We all know the classic phrase, “dance like no one’s watching.” Basically, dance with wild abandon. I agree with this idea in theory…when it comes to dancing.
But not when it comes to eating.
(if you’re trying to lose weight)
Over the past few weeks, I’ve been doing a lot of traveling. When I got back from my travels, I noticed something interesting. I felt lighter. Just a bit thinner. It definitely felt like I had shed a couple of pounds.
I thought this was so weird. I hadn’t been following any exercise routine at all (I walked a lot, but that was it – no running, no yoga, etc). I wasn’t cutting out any certain food group or sticking to a specific diet (in fact, I ate at restaurants for every meal for 2 weeks, and felt like I really indulged). I wasn’t even paying attention to my weight whatsoever. So what gives?
As soon as I got home and had my first day alone without my travel companions, I found myself mindlessly walking to the kitchen out of boredom to get a snack, and then eating it without really thinking about it at all. The snack was gone and I hadn’t even paid attention to it. That’s when it hit me.
2 things were true while I was traveling:
1) I never ate alone
2) I never ate mindlessly of boredom
While I was away, every meal was like a celebration. I was always with someone else and we savored every new taste. There was no mindless snacking throughout the day, because I was always busy doing things with people. I had packed a big bag of raw almonds, and I just grabbed a handful of those anytime I felt hungry. I realized, there’s a big difference between reaching for a handful of almonds when you feel physically hungry vs. aimlessly looking around the kitchen for food out of boredom or habit.
Part of my trip involved going to the IIN Mega Conference, where Geneen Roth was a speaker. Geneen is an expert on emotional eating, and she has a list of “Eating Guidelines” to help people be more mindful when it comes to their eating habits.
The one that struck a chord with me the most was this one:
When she said that, I found myself nodding in agreement. This, I thought, could really be the key to weight loss (for some people). A lot of people who struggle with weight issues also have a habit of overeating when they’re alone, or eating things when they’re alone that they might not eat in front of others. When it’s your emotions running the eating show instead of physical hunger, that can often be a clear path to weight gain.
So. If this strikes a chord with you, here are a couple of things you can try to put this guideline into action:
- Before you eat something, ask yourself if you’d eat the same food (or the same amount of food) if you were in full view of everyone you know. Most likely, if you’re overeating or emotionally eating, you wouldn’t.
- Start a food journal and write down everything you eat. That way, you’re being accountable to someone, even if it’s just you and a piece of paper. Even if you do eat mindlessly or overeat out of boredom, write it down. You’ll start to become more aware of when this is occurring and eventually you may be able to stop the habit in its tracks before it happens.

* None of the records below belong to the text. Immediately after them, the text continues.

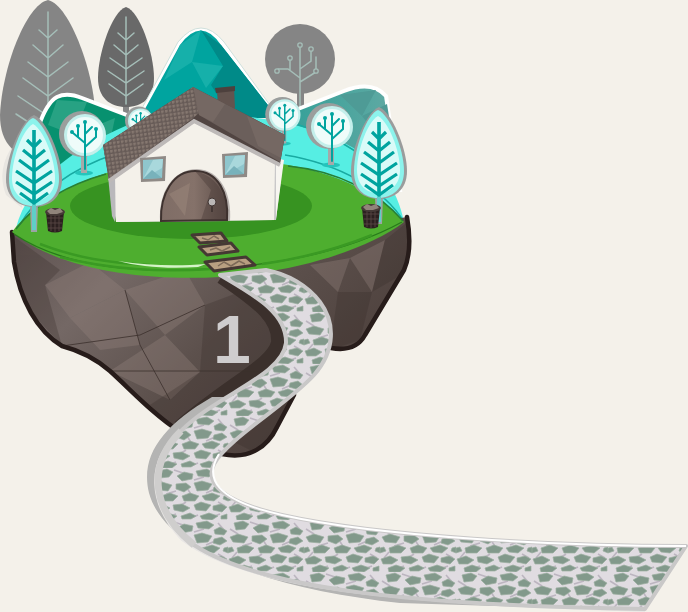
<!DOCTYPE html>
<html lang="en">
<head>
<meta charset="utf-8">
<title>Floating island house</title>
<style>
:root{--paper:#f4f1ea;--grey:#858585;--grey-dark:#696969;--vein:#a5beb8;--teal:#00a49f;--teal-deep:#008a88;--green-hill:#07916f;--aqua:#56eee3;--ice:#d9fbf8;--grass:#4eae2f;--grass-dark:#379321;--rock:#5e514e;--rock-edge:#271c1a;--roof:#6b5f5b;--stone:#82998b;--mortar:#e0dce1;--kerb:#c9c8c8;--number:#cfcdce}
html,body{margin:0;height:100%;overflow:hidden;background:var(--paper)}
svg{display:block;width:688px;height:612px}
.vein{fill:none;stroke:var(--vein);stroke-width:1.5;stroke-linecap:round}
.twig{fill:none;stroke:var(--teal);stroke-width:2;stroke-linecap:round}
.number{font:700 68px "Liberation Sans",Arial,sans-serif;fill:var(--number);text-anchor:middle}
</style>
</head>
<body>
<svg viewBox="0 0 688 612" role="img" aria-label="House on a floating island with a cobbled path, number 1">
<defs>
<linearGradient id="rock-fill" x1="0" y1="0" x2="1" y2="0.6"><stop offset="0" stop-color="#5b4f4d"/><stop offset=".3" stop-color="#746865"/><stop offset=".6" stop-color="#5c504c"/><stop offset="1" stop-color="#4b3e3a"/></linearGradient>
<linearGradient id="door-fill" x1="0" x2="1"><stop offset="0" stop-color="#7f6d66"/><stop offset=".5" stop-color="#85726a"/><stop offset="1" stop-color="#5d4e49"/></linearGradient>
<linearGradient id="right-hill" x1="0" x2="1"><stop offset="0" stop-color="#2f9f97"/><stop offset="1" stop-color="#63aaa4"/></linearGradient>
<pattern id="tiles" width="4" height="4" patternUnits="userSpaceOnUse" patternTransform="rotate(-8)"><rect width="4" height="4" fill="#675b57"/><path d="M0 1H3M1 0V3" stroke="#95867c" stroke-width=".8"/></pattern>
<pattern id="cobbles" width="76" height="52" patternUnits="userSpaceOnUse">
<rect width="76" height="52" fill="#e0dce1"/>
<path d="M2 9L10 14M22 2L31 5M42 12L52 9M66 3L73 11M14 26L24 23M35 20L40 28M54 25L63 21M4 38L9 32M28 38L34 34M47 41L56 38M66 34L73 38M17 49L24 46M39 50L46 47M60 49L68 46" stroke="#bcb5c0" stroke-width="1.6"/>
<path d="M6 3l9-2 6 3-4 5-9 1zM25 8l7-4 9 2-1 5-10 2zM44 3l11-2 7 4-5 4-11-1zM62 10l6-3 7 4-3 4-9-1zM2 17l8-3 10 3-4 6-11-1zM24 16l10-1 5 4-7 5-8-3zM42 15l8-2 10 3-4 6-11 1zM62 19l8-2 5 4-7 4-7-2zM9 28l9-3 8 3-5 5-11 0zM30 28l8-3 9 3-4 5-11 0zM50 28l10-3 8 3-6 5-9-1zM0 28l4-1 2 4-6 2zM72 28l4-1v6l-5-2zM1 39l9-3 8 4-6 4-9 0zM21 37l9-1 8 4-7 4-9-2zM42 37l7-3 10 3-5 6-10-1zM61 38l8-2 6 3-5 5-9-2zM8 48l8-3 9 3-5 4H9zM29 48l9-3 6 3-5 3-9 0zM48 48l9-3 9 3-6 4-10-1zM69 48l6-2v5l-6 0z" fill="#82998b" stroke="#9bad9f" stroke-width=".7" stroke-linejoin="round"/>
</pattern>
<g id="leaf-tree">
<path d="M-4 40H4L3 68H-3z" fill="#9aa5a4"/>
<path d="M0 -49C12 -45 28 -8 28 15C28 34 15 43 0 43C-15 43 -28 34 -28 15C-28 -8 -12 -45 0 -49z" fill="#9a9c9c"/>
<path d="M-1 -46C10 -42 25 -8 25 15C25 33 13 42 -1 42C-15 42 -25 33 -25 15C-25 -8 -12 -42 -1 -46z" fill="#8cf3ec"/>
<path d="M-1 -40C9 -35 21 -6 21 14C21 29 11 37 -1 37C-13 37 -22 29 -22 14C-22 -6 -11 -35 -1 -40z" fill="var(--ice)"/>
<path d="M0 -34V66" stroke="#5fcfc8" stroke-width="4"/>
<path d="M0 -34V40M-7 -24L0 -17L7 -24M-11 -14L0 -5L11 -14M-15 -4L0 7L15 -4M-18 7L0 19L18 7M-18 18L0 30L18 18M-14 29L0 39L14 29" fill="none" stroke="var(--teal)" stroke-width="3.2"/>
</g>
<g id="round-tree">
<ellipse cy="38" rx="9" ry="2.5" fill="#25c4bb"/>
<path d="M-3 15H3V38H-3z" fill="#a5a9a8"/>
<circle cx="-2" cy="-1" r="23" fill="#9b9e9d"/><circle cx="1" r="21" fill="#c3efeb"/><circle cx="1" r="18" fill="#effcfa"/>
<path class="twig" d="M1 34V-12M1 12L12 2V-5M1 8L-11 -2M1 -1L8 -8M-6 2V-7"/>
<g fill="var(--teal)"><circle cx="1" cy="-13" r="2"/><circle cx="12" cy="-6" r="2"/><circle cx="-12" cy="-3" r="2"/><circle cx="-6" cy="-9" r="2"/></g>
</g>
<g id="basket">
<path d="M-9 -6H9L7 13Q0 16 -7 13z" fill="#2c2020"/>
<path d="M-8 0H8M-7 5H7M-7 10H7M-4 -5V13M0 -5V14M4 -5V13" stroke="#5b4948" stroke-width=".8"/>
<ellipse cy="-6" rx="10" ry="4" fill="#463a37"/><path d="M-8 -7L-4 -10L0 -8L5 -10L8 -6L2 -4H-5z" fill="#91847b"/>
</g>
<g id="window">
<path d="M0 2L26 0L25 25L1 26z" fill="#8f8a86"/><path d="M3 4L23 3L22 22L3 23z" fill="#8fc6cd"/><path d="M3 23L13 4L23 3L22 12z" fill="#a9d8dc"/><path d="M3 23L12 14L22 22z" fill="#78b2bb"/>
</g>
<path id="road-shape" d="M220 275C252 294 287 312 286 343C282 376 218 394 181 431C145 467 153 512 194 545C260 588 405 605 645 609L686 546C560 546 380 537 282 515C224 502 204 484 214 464C227 439 288 404 314 375C336 350 335 322 320 302C308 286 288 274 266 270z"/>
<path id="rock-shape" d="M12 232L14 262C20 300 37 331 62 346C81 351 95 358 110 371C132 391 154 415 179 431L222 453C250 460 268 446 277 427L294 395L331 348C348 351 359 346 365 335L404 270C411 254 410 234 407 217L215 250z"/>
<clipPath id="rock-clip"><use href="#rock-shape"/></clipPath>
<path id="grass-shape" d="M12 232C35 200 90 172 150 163C230 151 350 160 404 222C370 248 300 272 220 277C150 281 62 272 12 232z"/>
</defs>

<rect width="688" height="612" fill="var(--paper)"/>

<g id="grey-trees">
<path d="M48 0C70 5 95 75 95 115C95 144 74 160 48 160C15 160 0 144 0 115C2 68 26 5 48 0z" fill="var(--grey)"/>
<path class="vein" d="M48 12V150M39 30L48 38L57 30M33 45L48 58L63 45M28 62L48 77L68 62M23 78L48 96L73 78M18 96L48 116L78 96M16 114L48 135L80 114"/>
<path d="M123 95H129V120H123z" fill="var(--grey)"/>
<path d="M126 7C140 11 154 54 154 78C154 98 142 107 126 107C110 107 98 98 98 78C98 54 112 11 126 7z" fill="var(--grey-dark)"/>
<path class="vein" d="M126 17V104M118 33L126 40L134 33M114 45L126 55L138 45M110 58L126 69L142 58M108 71L126 83L144 71M109 84L126 96L143 84"/>
<path d="M297 80H304V118H297z" fill="var(--grey)"/>
<circle cx="300" cy="59" r="35" fill="var(--grey)"/>
<path class="vein" d="M300 110V47M300 82L316 72V57M300 78L288 69H278M300 69L311 61V50M290 70V59"/>
<g fill="var(--grey)" stroke="var(--vein)" stroke-width="1.3"><circle cx="300" cy="45" r="2.2"/><circle cx="316" cy="71" r="2.2"/><circle cx="311" cy="49" r="2.2"/><circle cx="277" cy="71" r="2.2"/><circle cx="290" cy="58" r="2.2"/></g>
</g>

<g id="mountains">
<path d="M140 112L178 42Q201 14 224 42L275 112z" fill="#fff" stroke="#cfe0dc"/>
<path d="M140 118L180 45Q201 16 221 45L278 118z" fill="var(--teal)"/>
<path d="M201 30L221 45L278 118H232L211 85L223 66z" fill="var(--teal-deep)"/>
<path d="M180 45L201 30L192 62L164 80zM192 62L223 66L206 88z" fill="#16b0aa"/>
<path d="M27 190C30 140 44 104 57 97Q67 92 82 98L150 124V190z" fill="var(--green-hill)" stroke="#fff" stroke-width="4"/>
<path d="M57 100L87 102L74 135L48 125zM74 135L115 118L106 160z" fill="#27a283"/>
<path d="M275 118L344 91Q372 80 386 96L400 190H275z" fill="url(#right-hill)" stroke="#fff" stroke-width="4"/>
<path d="M340 95L376 90L362 116zM362 116L387 104L396 160z" fill="#4e9b96"/>
<path d="M16 228C28 180 80 143 138 121C210 107 290 117 340 141C377 157 398 190 404 222z" fill="var(--aqua)"/>
<path d="M18 228C40 188 78 166 118 153M404 222C385 190 340 164 285 155M280 120C325 130 372 154 391 188" fill="none" stroke="#18aaa2" stroke-width="1.5"/>
</g>

<use href="#round-tree" transform="translate(140 121) scale(.6)"/>
<use href="#round-tree" transform="translate(284 115) scale(.75)"/>
<use href="#round-tree" x="84" y="135"/>
<use href="#round-tree" x="331" y="127"/>

<g id="rock">
<use href="#rock-shape" fill="url(#rock-fill)"/>
<g clip-path="url(#rock-clip)">
<g fill="#94857f" opacity=".35"><path d="M45 285L90 262L125 290L70 318z"/><path d="M125 290L185 270L205 305L165 335z"/><path d="M70 318L125 290L140 345L100 350z"/><path d="M110 371L165 335L200 372L170 400z"/><path d="M310 265L350 258L338 292z"/><path d="M350 258L385 240L372 292z"/></g>
<g fill="#382d2a" opacity=".28"><path d="M12 235L60 270L45 285L62 346L20 300z"/><path d="M200 372H290L179 432L150 405z"/><path d="M205 305L245 290L285 330L270 372H200z"/><path d="M330 350L338 292L372 292L360 340z"/><path d="M372 292L385 240L410 220V270z"/><path d="M230 440L290 400L270 460z"/></g>
<path d="M222 276C262 303 281 319 279 343C274 366 230 384 180 428" fill="none" stroke="#3b302c" stroke-width="16"/>
<path d="M108 371H258M62 346L140 335L205 305M125 290L140 345L170 400" fill="none" stroke="#3b302c" stroke-width=".8"/>
</g>
<path d="M12 232L14 262C20 300 37 331 62 346C81 351 95 358 110 371C132 391 154 415 179 431M222 454C250 460 268 446 277 427L294 395M331 348C348 351 359 346 365 335L404 270C411 254 410 234 407 217" fill="none" stroke="var(--rock-edge)" stroke-width="4.5" stroke-linecap="round" stroke-linejoin="round"/>
</g>

<g id="lawn">
<use href="#grass-shape" fill="var(--grass)"/>
<ellipse cx="191" cy="206" rx="121" ry="33" fill="var(--grass-dark)"/>
<path d="M14 234C68 270 148 274 222 268C300 262 360 245 402 222" fill="none" stroke="#287a1b" stroke-width="1.3"/>
<path d="M60 257C112 270 160 272 212 269M40 244C76 258 110 263 150 265M262 264C306 258 340 248 372 235" fill="none" stroke="#3a9a23" stroke-width="2.5"/>
<path d="M118 261C150 266 180 266 206 264L198 267C168 269 140 267 118 261z" fill="#d5f3c8"/>
<path d="M16 229C35 203 70 184 106 174M288 166C340 171 380 194 403 221" fill="none" stroke="#287f34" stroke-width="1.5"/>
</g>

<g id="house">
<path d="M108 174L116 222L276 220L283 162L194 94z" fill="#c9c8c9"/>
<path d="M115 173L193 116L275 160L274 220L116 222z" fill="var(--paper)"/>
<path d="M108 176L115 170V222L112 216z" fill="#b9b8bb"/>
<path d="M276 158L284 160L276 219z" fill="#f7f5f0"/>
<path d="M217 89L234 87L235 108H218z" fill="#63544f"/><path d="M215 88L235 86V91L216 93z" fill="#4d403d"/>
<path d="M103 145L193 87L285 135L280 164L194 120L109 181z" fill="#514542"/>
<path d="M103 145L193 87L199 113L192 119L109 179z" fill="url(#tiles)"/>
<path d="M193 87L285 135L280 162L199 115z" fill="var(--roof)"/>
<path d="M193 87L225 104L213 122L199 115zM247 116L285 135L281 158L258 146z" fill="#7b6d68" opacity=".65"/>
<path d="M109 181L194 121L280 165" fill="none" stroke="#bdb9b8" stroke-width="4"/>
<use href="#window" x="140" y="156"/>
<use href="#window" x="222" y="152"/>
<path d="M160 222C158 191 174 169 197 169C220 170 232 193 230 221z" fill="#b8b2af"/>
<path d="M161 221C160 193 174 171 195 171C218 171 229 193 227 220z" fill="url(#door-fill)" stroke="#3e322f" stroke-width="2"/>
<path d="M195 171L211 190L201 220H227C229 200 219 176 195 171z" fill="#40332f" opacity=".35"/>
<path d="M169 194L190 183L185 216z" fill="#9b877c" opacity=".5"/>
<circle cx="212" cy="202" r="4" fill="#bab7b6" stroke="#433734"/><path d="M212 206V212" stroke="#433734" stroke-width="2"/>
</g>

<g id="path">
<path d="M212 397C162 426 140 456 149 493C165 552 270 589 400 603L645 611L400 592C230 574 165 528 163 480C163 445 190 420 240 397z" fill="#b4b4b3"/>
<path d="M181 430C144 462 149 505 182 540C245 588 390 603 645 611" fill="none" stroke="#e9e7e5" stroke-width="2"/>
<use href="#road-shape" fill="url(#cobbles)" stroke="var(--kerb)" stroke-width="4" stroke-linejoin="round"/>
<path d="M219 454C204 478 215 500 282 515C380 537 560 546 686 546" fill="none" stroke="#fff" stroke-width="2"/>
<path d="M181 431C145 467 153 512 194 545" fill="none" stroke="#cfcecd" stroke-width="7"/>
</g>

<g id="stepping-stones" fill="#b89f81" stroke="#453833" stroke-width="3" stroke-linejoin="round">
<path d="M192 235L221 233L227 241L200 243z"/>
<path d="M199 247L231 243L238 251L207 255z"/>
<path d="M205 262L246 257L255 265L214 271z"/>
<path d="M202 238L208 240L214 236L219 239M210 250L216 248L222 251L230 247M218 266L224 262L231 266L239 261L245 264" fill="none" stroke="#7d6a58" stroke-width="1.5"/>
</g>

<path d="M10 150Q-3 172 6 195L22 208L28 140z" fill="#e8e6e1"/>
<use href="#leaf-tree" x="34" y="164"/>
<use href="#leaf-tree" x="379" y="156"/>
<use href="#basket" x="55" y="218"/>
<use href="#basket" x="371" y="214"/>
<text class="number" x="232" y="363">1</text>
</svg>
</body>
</html>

- Find a buddy to check in with about your food – ideally someone else who can relate. It helps to take pictures of what you’re about to eat with your smart phone and send it to your buddy.
So what do you think? Does this eating guideline resonate with you?